London 2012 – What’s in it for us?
The 2002 Commonwealth Games in Manchester left a lasting legacy, around £600m has been invested in the region since then and it’s estimated that about 20,000 jobs were created. The question is, can the London 2012 Olympics bring similar benefits?
Rob Young, the North West Co-ordinator for 2012, says it will hopefully bring a range of opportunities, from local businesses winning contracts to service the Games through to attracting training camps and inspiring people to get involved in sport.
Darren Campbell struck Olympic gold with Great Britain’s 4x100m relay team in Athens four years ago.
Darren Campbell: Games will inspire
He comes from Manchester and he doesn’t believe that only London will benefit from 2012:
"I think the effect that the Commonwealth Games had on Manchester was immense for the city and everybody that took part…
"I think a successful Games inspires everyone across the nation and that’s what the Olympic Games in London will do."
Sport is already playing a major role in regenerating the former mining town of Leigh.
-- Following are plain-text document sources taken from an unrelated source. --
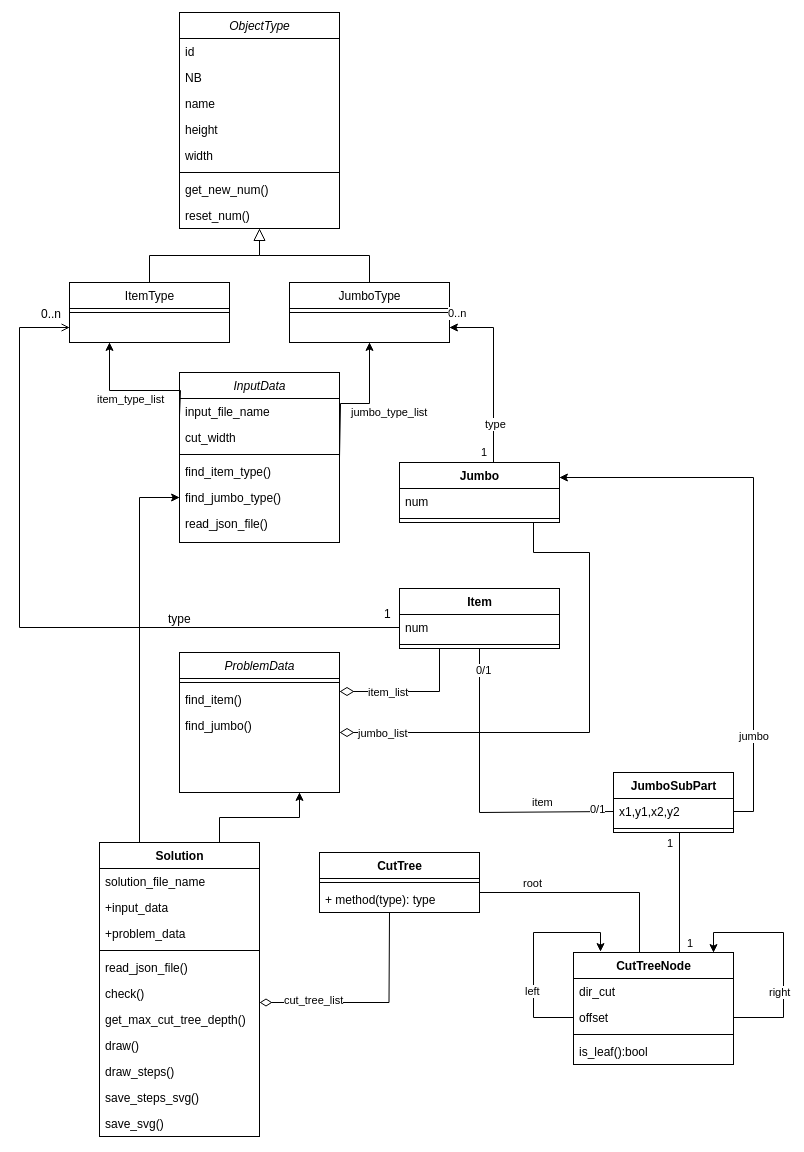
<!DOCTYPE html>
<html lang="en">
<head>
<meta charset="utf-8">
<title>Class diagram</title>
<style>
:root { --ink: #000; --paper: #fff; }
* { box-sizing: border-box; margin: 0; padding: 0; }
html, body { width: 804px; height: 1152px; overflow: hidden; background: var(--paper); }
.diagram { position: relative; width: 804px; height: 1152px; overflow: hidden; color: var(--ink); font: 12px/26px "Liberation Sans", Arial, sans-serif; }
.class { position: absolute; left: var(--x); top: var(--y); width: var(--w, 161px); height: var(--h); border: 1px solid var(--ink); background: var(--paper); display: flex; flex-direction: column; }
.class h2 { height: 26px; flex: none; border-bottom: 1px solid var(--ink); font-size: 12px; font-weight: 400; text-align: center; }
.class.abstract h2 { font-style: italic; }
.class.concrete h2 { font-weight: 700; }
.class ul { list-style: none; padding-left: 5px; white-space: nowrap; }
.class li { height: 26px; }
.class hr { flex: none; height: 4px; margin-bottom: 4px; border: 0; border-bottom: 1px solid var(--ink); }
.connectors { position: absolute; left: 0; top: 0; }
.connectors path { stroke: var(--ink); fill: none; }
.connectors .solid { fill: var(--ink); }
.connectors .hollow { fill: var(--paper); }
.label { position: absolute; left: var(--x); top: var(--y); background: var(--paper); font-size: 11px; line-height: 13px; white-space: nowrap; }
.label.large { font-size: 12px; }
</style>
</head>
<body>
<main class="diagram">

  <section class="class abstract" style="--x:179px;--y:12px;--h:217px">
    <h2>ObjectType</h2>
    <ul><li>id</li><li>NB</li><li>name</li><li>height</li><li>width</li></ul>
    <hr>
    <ul><li>get_new_num()</li><li>reset_num()</li></ul>
  </section>

  <section class="class" style="--x:69px;--y:282px;--h:61px">
    <h2>ItemType</h2>
    <hr>
  </section>

  <section class="class" style="--x:289px;--y:282px;--h:61px">
    <h2>JumboType</h2>
    <hr>
  </section>

  <section class="class abstract" style="--x:179px;--y:372px;--h:171px">
    <h2>InputData</h2>
    <ul><li>input_file_name</li><li>cut_width</li></ul>
    <hr>
    <ul><li>find_item_type()</li><li>find_jumbo_type()</li><li>read_json_file()</li></ul>
  </section>

  <section class="class concrete" style="--x:399px;--y:462px;--h:61px">
    <h2>Jumbo</h2>
    <ul><li>num</li></ul>
    <hr>
  </section>

  <section class="class concrete" style="--x:399px;--y:588px;--h:61px">
    <h2>Item</h2>
    <ul><li>num</li></ul>
    <hr>
  </section>

  <section class="class abstract" style="--x:179px;--y:652px;--h:141px">
    <h2>ProblemData</h2>
    <hr>
    <ul><li>find_item()</li><li>find_jumbo()</li></ul>
  </section>

  <section class="class concrete" style="--x:99px;--y:842px;--h:295px">
    <h2>Solution</h2>
    <ul><li>solution_file_name</li><li>+input_data</li><li>+problem_data</li></ul>
    <hr>
    <ul><li>read_json_file()</li><li>check()</li><li>get_max_cut_tree_depth()</li><li>draw()</li><li>draw_steps()</li><li>save_steps_svg()</li><li>save_svg()</li></ul>
  </section>

  <section class="class concrete" style="--x:319px;--y:852px;--h:61px">
    <h2>CutTree</h2>
    <hr>
    <ul><li>+ method(type): type</li></ul>
  </section>

  <section class="class concrete" style="--x:613px;--y:772px;--w:121px;--h:61px">
    <h2>JumboSubPart</h2>
    <ul><li>x1,y1,x2,y2</li></ul>
    <hr>
  </section>

  <section class="class concrete" style="--x:573px;--y:952px;--h:113px">
    <h2>CutTreeNode</h2>
    <ul><li>dir_cut</li><li>offset</li></ul>
    <hr>
    <ul><li>is_leaf():bool</li></ul>
  </section>

  <svg class="connectors" width="804" height="1152" viewBox="0 0 804 1152" aria-hidden="true">
    <defs>
      <marker id="arrow" markerUnits="userSpaceOnUse" markerWidth="10" markerHeight="10" refX="8" refY="5" orient="auto"><path class="solid" d="M1 1.5L8 5L1 8.5L2.7 5Z"/></marker>
      <marker id="open-arrow" markerUnits="userSpaceOnUse" markerWidth="10" markerHeight="10" refX="8" refY="5" orient="auto"><path d="M1 1.5L8 5L1 8.5"/></marker>
      <marker id="inherits" markerUnits="userSpaceOnUse" markerWidth="14" markerHeight="14" refX="12" refY="7" orient="auto"><path class="hollow" d="M1 1.5L12 7L1 12.5Z"/></marker>
      <marker id="aggregate" markerUnits="userSpaceOnUse" markerWidth="16" markerHeight="10" refX="14" refY="5" orient="auto"><path class="hollow" d="M1 5L7.5 1L14 5L7.5 9Z"/></marker>
      <marker id="aggregate-small" markerUnits="userSpaceOnUse" markerWidth="14" markerHeight="10" refX="12" refY="5" orient="auto"><path class="hollow" d="M1 5L6.5 1.5L12 5L6.5 8.5Z"/></marker>
    </defs>
    <g transform="translate(.5 .5)">
      <path d="M369 282V255H259"/>
      <path d="M149 282V255H259V229" marker-end="url(#inherits)"/>
      <path d="M179 415L180 390H109V343" marker-end="url(#arrow)"/>
      <path d="M339 457L340 403H369V343" marker-end="url(#arrow)"/>
      <path d="M399 627H19V327H68" marker-end="url(#open-arrow)"/>
      <path d="M493 462V327H450" marker-end="url(#arrow)"/>
      <path d="M733 811H753V477H560" marker-end="url(#arrow)"/>
      <path d="M533 522V552H589V732H340" marker-end="url(#aggregate)"/>
      <path d="M439 648V691H340" marker-end="url(#aggregate)"/>
      <path d="M479 648V812L613 811"/>
      <path d="M139 842V497H178" marker-end="url(#arrow)"/>
      <path d="M219 842V817H299V793" marker-end="url(#arrow)"/>
      <path d="M389 912L388.5 1002H260" marker-end="url(#aggregate-small)"/>
      <path d="M479 892H639V952"/>
      <path d="M679 832V952"/>
      <path d="M573 1017H533V932H600V950" marker-end="url(#arrow)"/>
      <path d="M733 1017H783V932H713V951" marker-end="url(#arrow)"/>
    </g>
  </svg>

  <span class="label large" style="--x:41px;--y:308px">0..n</span>
  <span class="label" style="--x:448px;--y:307px">0..n</span>
  <span class="label" style="--x:97px;--y:393px">item_type_list</span>
  <span class="label" style="--x:351px;--y:406px">jumbo_type_list</span>
  <span class="label" style="--x:485px;--y:418px">type</span>
  <span class="label" style="--x:481px;--y:446px">1</span>
  <span class="label large" style="--x:168px;--y:613px">type</span>
  <span class="label large" style="--x:384px;--y:608px">1</span>
  <span class="label" style="--x:476px;--y:664px">0/1</span>
  <span class="label" style="--x:368px;--y:686px">item_list</span>
  <span class="label" style="--x:358px;--y:727px">jumbo_list</span>
  <span class="label" style="--x:739px;--y:730px">jumbo</span>
  <span class="label" style="--x:532px;--y:796px">item</span>
  <span class="label" style="--x:590px;--y:803px">0/1</span>
  <span class="label" style="--x:667px;--y:837px">1</span>
  <span class="label" style="--x:523px;--y:877px">root</span>
  <span class="label" style="--x:687px;--y:937px">1</span>
  <span class="label" style="--x:525px;--y:985px">left</span>
  <span class="label" style="--x:769px;--y:986px">right</span>
  <span class="label" style="--x:284px;--y:994px">cut_tree_list</span>
</main>
</body>
</html>
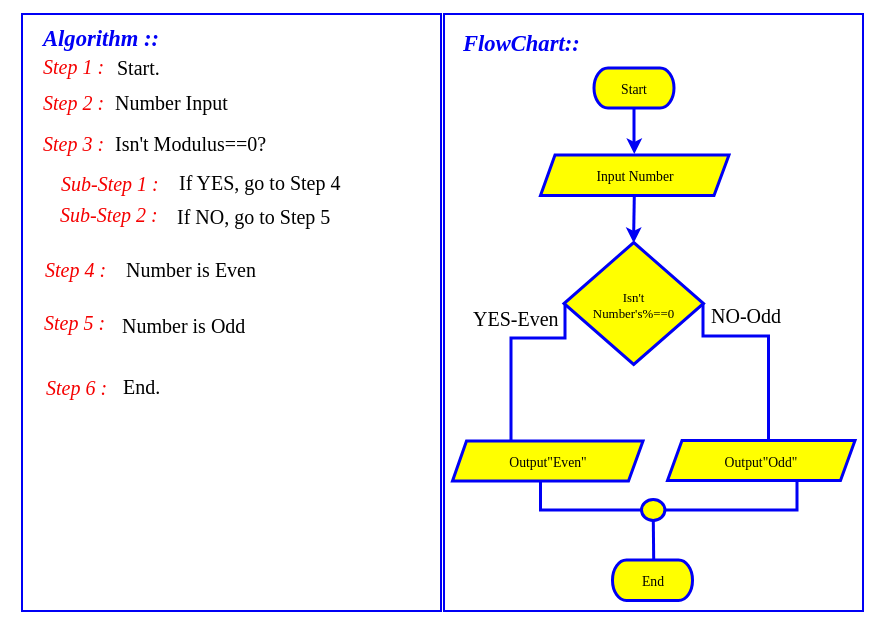
<!DOCTYPE html>
<html lang="en">
<head>
<meta charset="utf-8">
<title>Even or odd: algorithm and flowchart</title>
<style>
:root {
  --line: #0000f5;
  --fill: #ffff00;
  --step: #f50000;
  --ink: #000;
  --paper: #fff;
}
* { box-sizing: border-box; margin: 0; padding: 0; }
body {
  width: 884px;
  height: 624px;
  overflow: hidden;
  background: var(--paper);
  color: var(--ink);
  font: 20px/24px "Liberation Serif", "Times New Roman", serif;
  white-space: nowrap;
}
.sheet {
  position: relative;
  display: grid;
  grid-template-columns: 421px 421px;
  gap: 1px;
  width: 884px;
  height: 624px;
  padding: 13px 20px 12px 21px;
}
.panel { border: 2px solid var(--line); }
.algorithm { padding: 11px 20px; }
.flowchart { padding: 16px 18px; }
h2 { font: italic bold 22.6px/26px "Liberation Serif", "Times New Roman", serif; color: var(--line); }

.steps { list-style: none; padding-top: 3px; }
.steps li {
  display: flex;
  height: 24px;
  margin-top: var(--space, 0);
  padding-left: var(--indent, 0);
}
.steps em { flex: none; width: var(--label, 72px); color: var(--step); }
.steps span { position: relative; top: var(--shift, 0); }

.chart { position: absolute; left: 0; top: 0; }
.connector { fill: none; stroke: var(--line); stroke-width: 3; }
.arrowhead { fill: var(--line); }
.shape { fill: var(--fill); stroke: var(--line); stroke-width: 3; }
.node {
  position: absolute;
  display: flex;
  align-items: center;
  justify-content: center;
  padding-top: 3px;
  font-size: 13.7px;
  line-height: 16px;
}
.start { left: 594px; top: 68px; width: 80px; height: 40px; }
.input { left: 541px; top: 155px; width: 188px; height: 40px; }
.decision { left: 564px; top: 243px; width: 139px; height: 122px; font-size: 12.9px; text-align: center; }
.even { left: 453px; top: 441px; width: 190px; height: 40px; }
.odd { left: 667px; top: 441px; width: 188px; height: 40px; }
.end { left: 613px; top: 560px; width: 80px; height: 41px; }
.branch { position: absolute; }
.yes { left: 473px; top: 307px; }
.no { left: 711px; top: 304px; }
</style>
</head>
<body>
<main class="sheet">
  <section class="panel algorithm">
    <h2>Algorithm ::</h2>
    <ol class="steps">
      <li style="--label:74px; --shift:1px"><em>Step 1 :</em><span>Start.</span></li>
      <li style="--space:12px"><em>Step 2 :</em><span>Number Input</span></li>
      <li style="--space:17px"><em>Step 3 :</em><span>Isn't Modulus==0?</span></li>
      <li style="--space:16px; --indent:18px; --label:118px; --shift:-1px"><em>Sub-Step 1 :</em><span>If YES, go to Step 4</span></li>
      <li style="--space:7px; --indent:17px; --label:117px; --shift:2px"><em>Sub-Step 2 :</em><span>If NO, go to Step 5</span></li>
      <li style="--space:31px; --indent:2px; --label:81px"><em>Step 4 :</em><span>Number is Even</span></li>
      <li style="--space:29px; --indent:1px; --label:78px; --shift:3px"><em>Step 5 :</em><span>Number is Odd</span></li>
      <li style="--space:41px; --indent:3px; --label:77px; --shift:-1px"><em>Step 6 :</em><span>End.</span></li>
    </ol>
  </section>

  <section class="panel flowchart">
    <h2>FlowChart::</h2>
    <svg class="chart" width="884" height="624" viewBox="0 0 884 624" aria-hidden="true">
      <defs>
        <path id="arrowhead" d="M0 0L-8-16L0-12L8-16Z"/>
      </defs>
      <g class="connector">
        <path d="M634 109V144"/>
        <path d="M634.3 196L633.7 233"/>
        <path d="M565 304V338H511V441"/>
        <path d="M703 304V336H768.5V441"/>
        <path d="M540.5 481V510H642"/>
        <path d="M797 481V510H665"/>
        <path d="M653.3 520L653.7 560"/>
      </g>
      <use href="#arrowhead" class="arrowhead" x="634.3" y="154"/>
      <use href="#arrowhead" class="arrowhead" x="633.7" y="243"/>
      <g class="shape">
        <rect x="594" y="68" width="80" height="40" rx="14" ry="20"/>
        <polygon points="555,155 729,155 714,195.5 540.5,195.5"/>
        <polygon points="633.7,242.5 703.5,303.5 633.7,364.5 564,303.5"/>
        <polygon points="466.5,441 643,441 628.5,481 452.5,481"/>
        <polygon points="682,440.5 855,440.5 840.5,480.5 667.5,480.5"/>
        <ellipse cx="653.2" cy="510" rx="11.7" ry="10.5"/>
        <rect x="612.5" y="560" width="80" height="40.5" rx="14" ry="20"/>
      </g>
    </svg>
    <p class="node start">Start</p>
    <p class="node input">Input Number</p>
    <p class="node decision">Isn't<br>Number's%==0</p>
    <p class="branch yes">YES-Even</p>
    <p class="branch no">NO-Odd</p>
    <p class="node even">Output"Even"</p>
    <p class="node odd">Output"Odd"</p>
    <p class="node end">End</p>
  </section>
</main>
</body>
</html>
Sports Village could be used as a training camp
The Leigh Sports Village cost £83m and includes a new 10,000 seater stadium for the Centurions Rugby League Team plus other facilities including a swimming pool and athletics track.
It’s also one of more than 70 venues short-listed across the North West as a potential training camp for an Olympic team competing in 2012.
Leigh has close ties with the Ukraine forged after the last war when many Ukrainian labourers came to work in the area.
It’s hoped the link could persuade Ukraine’s Olympic team to base themselves at the sports village in 2012.
Trevor Barton: passionate advocate for all sports
Trevor Barton, the Chairman of Leigh Sports Council, says they went and put their case to the Ukraine:
“They looked at this and thought, ‘Hmm, there’s something in it’… hopefully they come across not just about the sport and the excellence of the Olympics but the whole cultural bit as well.”
However there are concerns from community groups about the effect the Olympics could have on them.
Ruth Walkden, from Wigan and Leigh Council for Voluntary Service, says many of the groups she represents will struggle to survive because the Lottery funding they rely on is being used for 2012.
She says it’s not a question of being anti-Olympics, just anti the way that she believes 2012 is taking money away from those who need it most.
So whether the net effect of London 2012 on the region turns out to be positive or negative remains to be seen.
last updated: 11/08/2008 at 11:52